Getting sticky-fingered can also diminish any discounts you’ve gotten: When the staff inventories your room and finds out that items have gone missing, they will charge you an inflated price. There’s no shame in wanting a souvenir from your trip, but your money is better spent buying something new in the gift shop if you think about it. Would you really want used linens that have been touched by hundreds of passengers before you? We’ll pass on the robe, too—because you never know what stains have had to be repeatedly—and diligently—washed out of it. Remember the buffet we mentioned? You can do the math.
If you use your cabin’s safe, make sure to check it before you leave the ship. It’s there in order for you to store your passport, cell phone, extra cash, and credit cards, but when the trip’s over, your odds of seeing any of these that you’ve left behind will be slim for days. It doesn’t matter if you missed something stuck in a corner/back or completely forget to check it at all: you don’t want to wind up cursing at an airport because—you’ve just realized that—your photo ID has just set sail for another Caribbean vacation without you. Everyone has to decide for themselves, but if you’re chronically forgetful, consider storing your valuable stuff in the suitcase under your bed.
Chances are that if you have younger children, somebody’s going to try to talk you into sailing with Walt. Disney’s Cruise Line offers military discounts, but not all the time. You’ll want to check periodically because these deals come and go. New sailings are posted every Monday, but to get your best deal, you can sign up for their email notices, too. Discounted military cruise rates are usually announced between 30 and 60 days out from each individual sailing.

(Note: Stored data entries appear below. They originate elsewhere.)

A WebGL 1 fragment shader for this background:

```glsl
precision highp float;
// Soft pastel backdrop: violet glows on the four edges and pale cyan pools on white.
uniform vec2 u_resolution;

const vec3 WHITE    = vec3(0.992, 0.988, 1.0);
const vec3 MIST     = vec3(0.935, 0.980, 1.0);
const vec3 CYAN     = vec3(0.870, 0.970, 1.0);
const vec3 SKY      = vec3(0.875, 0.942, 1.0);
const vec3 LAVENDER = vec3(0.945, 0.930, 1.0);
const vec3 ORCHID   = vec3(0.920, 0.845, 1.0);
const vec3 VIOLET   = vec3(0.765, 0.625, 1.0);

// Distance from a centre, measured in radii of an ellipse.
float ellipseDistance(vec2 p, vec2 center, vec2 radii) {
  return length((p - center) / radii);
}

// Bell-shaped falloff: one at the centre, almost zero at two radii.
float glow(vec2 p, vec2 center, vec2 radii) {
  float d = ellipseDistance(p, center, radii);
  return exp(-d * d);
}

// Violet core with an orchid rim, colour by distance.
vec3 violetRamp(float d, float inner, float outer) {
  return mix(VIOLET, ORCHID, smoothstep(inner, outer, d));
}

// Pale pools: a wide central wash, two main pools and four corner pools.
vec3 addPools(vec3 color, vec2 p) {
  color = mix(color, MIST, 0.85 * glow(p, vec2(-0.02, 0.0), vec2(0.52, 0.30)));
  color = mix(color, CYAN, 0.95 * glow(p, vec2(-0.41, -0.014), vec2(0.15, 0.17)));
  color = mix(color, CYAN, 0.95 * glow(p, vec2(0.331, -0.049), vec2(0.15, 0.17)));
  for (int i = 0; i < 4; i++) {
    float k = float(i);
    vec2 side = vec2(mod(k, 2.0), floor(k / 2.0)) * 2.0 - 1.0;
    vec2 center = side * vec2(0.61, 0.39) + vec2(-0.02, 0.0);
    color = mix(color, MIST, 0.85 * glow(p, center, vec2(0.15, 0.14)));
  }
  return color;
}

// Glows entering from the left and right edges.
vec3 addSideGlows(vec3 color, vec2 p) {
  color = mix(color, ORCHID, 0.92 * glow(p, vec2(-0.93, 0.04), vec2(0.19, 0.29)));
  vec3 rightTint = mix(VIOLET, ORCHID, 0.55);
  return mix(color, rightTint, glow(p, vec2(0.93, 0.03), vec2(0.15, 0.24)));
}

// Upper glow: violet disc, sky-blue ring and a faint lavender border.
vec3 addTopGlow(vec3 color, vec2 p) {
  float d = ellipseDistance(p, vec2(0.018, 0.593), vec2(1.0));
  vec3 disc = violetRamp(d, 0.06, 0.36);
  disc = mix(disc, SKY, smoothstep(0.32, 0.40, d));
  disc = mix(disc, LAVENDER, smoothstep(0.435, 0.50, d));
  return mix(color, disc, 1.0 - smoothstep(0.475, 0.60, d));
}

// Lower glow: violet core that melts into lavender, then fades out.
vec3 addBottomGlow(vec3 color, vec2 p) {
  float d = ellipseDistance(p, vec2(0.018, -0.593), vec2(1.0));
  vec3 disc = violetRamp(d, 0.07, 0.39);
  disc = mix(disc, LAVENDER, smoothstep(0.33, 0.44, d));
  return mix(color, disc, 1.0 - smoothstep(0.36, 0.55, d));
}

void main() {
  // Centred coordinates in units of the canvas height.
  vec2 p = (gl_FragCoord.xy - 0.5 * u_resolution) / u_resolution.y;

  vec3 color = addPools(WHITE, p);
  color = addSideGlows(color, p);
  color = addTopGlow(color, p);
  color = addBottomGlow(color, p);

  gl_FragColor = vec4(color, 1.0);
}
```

You’ll have to pay off the full fare price within 70 days of the sailing date for most itineraries. Disney won’t allow you to convert a full fare to a military rate. The good news is that if you’ve already reserved and paid in full at the regular rates but you’d like to switch to the military rate, you can: you’ll just have to put the new (full) military fare on your credit card—and then cancel the original reservation and wait for a refund. Assuming that you have enough room on your credit card for it, you should be good to go.
Since most military-discounted rates are offered after the paid-in-full date has passed, you will only get a partial refund if you cancel a paid-in-full cruise. It’s usually 75% or less, but it varies with the time frame. While doing this can save you money, it’s obviously not as simple as canceling and rebooking. You can still save some money overall, even with the penalties. Since you’ll be canceling your original booking, however, you will lose everything in the transition: bye-bye stateroom choice, shore excursion reservations, dining reservations, and so on.
When you pay for the new booking upfront, you’ll have done so without the refund applied to your credit card for your old booking. That’ll have to come later. Normally Disney sets aside fifty staterooms of all categories for the military rates. The only exceptions are for the suites and lowest categories.